What you will do:
Return each line of the listing that follows in which the string "height" can be found.

────

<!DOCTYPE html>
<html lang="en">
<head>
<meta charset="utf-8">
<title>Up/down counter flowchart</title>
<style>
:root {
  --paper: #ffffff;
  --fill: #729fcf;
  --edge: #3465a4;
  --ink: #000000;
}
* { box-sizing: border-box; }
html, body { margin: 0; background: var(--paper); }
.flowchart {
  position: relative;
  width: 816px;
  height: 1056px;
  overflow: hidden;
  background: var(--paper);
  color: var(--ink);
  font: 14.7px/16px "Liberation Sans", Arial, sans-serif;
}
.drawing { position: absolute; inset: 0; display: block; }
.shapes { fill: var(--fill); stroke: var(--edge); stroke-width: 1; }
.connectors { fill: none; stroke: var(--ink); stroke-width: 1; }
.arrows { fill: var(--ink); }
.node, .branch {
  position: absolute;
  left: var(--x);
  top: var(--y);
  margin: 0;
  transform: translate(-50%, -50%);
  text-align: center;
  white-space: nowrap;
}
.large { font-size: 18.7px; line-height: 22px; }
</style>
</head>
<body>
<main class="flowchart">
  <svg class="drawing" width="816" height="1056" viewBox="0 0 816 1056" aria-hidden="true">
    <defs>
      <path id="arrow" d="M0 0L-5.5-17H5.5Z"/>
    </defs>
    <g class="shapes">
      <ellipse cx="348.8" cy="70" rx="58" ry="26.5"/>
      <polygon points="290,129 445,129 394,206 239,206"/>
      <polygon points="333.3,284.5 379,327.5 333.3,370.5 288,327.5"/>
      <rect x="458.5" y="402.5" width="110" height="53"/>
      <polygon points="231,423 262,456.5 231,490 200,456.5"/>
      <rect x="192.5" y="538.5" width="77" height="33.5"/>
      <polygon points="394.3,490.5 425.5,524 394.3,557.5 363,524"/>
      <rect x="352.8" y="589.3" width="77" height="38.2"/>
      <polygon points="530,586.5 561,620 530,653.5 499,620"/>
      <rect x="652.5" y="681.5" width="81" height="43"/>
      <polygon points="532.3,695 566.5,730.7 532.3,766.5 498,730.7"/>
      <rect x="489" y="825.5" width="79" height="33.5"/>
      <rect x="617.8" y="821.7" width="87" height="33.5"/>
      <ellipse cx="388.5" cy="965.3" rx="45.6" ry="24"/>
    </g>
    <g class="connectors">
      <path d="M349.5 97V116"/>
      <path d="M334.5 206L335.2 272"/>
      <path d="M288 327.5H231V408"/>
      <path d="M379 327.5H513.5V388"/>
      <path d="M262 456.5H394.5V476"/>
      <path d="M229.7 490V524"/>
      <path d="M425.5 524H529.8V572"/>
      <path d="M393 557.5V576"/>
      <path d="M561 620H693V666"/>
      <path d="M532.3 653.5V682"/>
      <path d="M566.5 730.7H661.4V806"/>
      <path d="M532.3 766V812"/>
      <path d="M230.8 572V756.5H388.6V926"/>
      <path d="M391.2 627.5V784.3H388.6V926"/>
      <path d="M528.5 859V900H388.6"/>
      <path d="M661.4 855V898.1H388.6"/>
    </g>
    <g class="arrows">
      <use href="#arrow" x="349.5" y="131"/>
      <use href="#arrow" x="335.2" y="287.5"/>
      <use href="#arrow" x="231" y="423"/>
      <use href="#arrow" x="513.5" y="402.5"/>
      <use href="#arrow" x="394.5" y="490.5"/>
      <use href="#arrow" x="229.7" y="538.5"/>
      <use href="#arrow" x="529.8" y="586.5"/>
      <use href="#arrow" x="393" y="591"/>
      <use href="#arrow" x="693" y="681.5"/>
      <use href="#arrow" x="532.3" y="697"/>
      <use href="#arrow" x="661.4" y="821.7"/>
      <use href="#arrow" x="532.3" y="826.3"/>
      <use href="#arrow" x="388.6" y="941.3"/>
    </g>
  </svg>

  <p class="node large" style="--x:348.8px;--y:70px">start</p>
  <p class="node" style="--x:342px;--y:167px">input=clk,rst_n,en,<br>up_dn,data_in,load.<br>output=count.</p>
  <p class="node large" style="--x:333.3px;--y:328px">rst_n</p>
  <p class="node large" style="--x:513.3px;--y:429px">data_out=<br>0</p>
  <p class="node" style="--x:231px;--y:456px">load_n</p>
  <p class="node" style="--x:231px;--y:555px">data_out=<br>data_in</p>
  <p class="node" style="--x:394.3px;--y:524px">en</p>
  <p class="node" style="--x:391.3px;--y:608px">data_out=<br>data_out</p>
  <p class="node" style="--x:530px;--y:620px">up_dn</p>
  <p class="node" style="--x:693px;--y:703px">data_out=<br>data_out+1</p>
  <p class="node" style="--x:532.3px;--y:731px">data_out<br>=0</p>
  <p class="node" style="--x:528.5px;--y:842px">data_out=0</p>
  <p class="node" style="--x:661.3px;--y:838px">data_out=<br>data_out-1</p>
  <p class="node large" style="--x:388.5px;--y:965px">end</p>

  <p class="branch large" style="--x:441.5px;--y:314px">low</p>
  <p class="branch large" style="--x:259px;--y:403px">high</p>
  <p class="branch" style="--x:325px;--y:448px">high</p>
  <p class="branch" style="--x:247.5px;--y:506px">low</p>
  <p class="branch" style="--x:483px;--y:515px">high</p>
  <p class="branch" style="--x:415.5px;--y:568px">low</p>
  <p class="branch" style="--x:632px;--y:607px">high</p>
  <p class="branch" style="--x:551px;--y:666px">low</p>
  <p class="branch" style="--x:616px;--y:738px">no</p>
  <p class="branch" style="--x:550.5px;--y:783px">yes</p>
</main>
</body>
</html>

────

Task result:
  height: 1056px;
.large { font-size: 18.7px; line-height: 22px; }
  <svg class="drawing" width="816" height="1056" viewBox="0 0 816 1056" aria-hidden="true">
      <rect x="458.5" y="402.5" width="110" height="53"/>
      <rect x="192.5" y="538.5" width="77" height="33.5"/>
      <rect x="352.8" y="589.3" width="77" height="38.2"/>
      <rect x="652.5" y="681.5" width="81" height="43"/>
      <rect x="489" y="825.5" width="79" height="33.5"/>
      <rect x="617.8" y="821.7" width="87" height="33.5"/>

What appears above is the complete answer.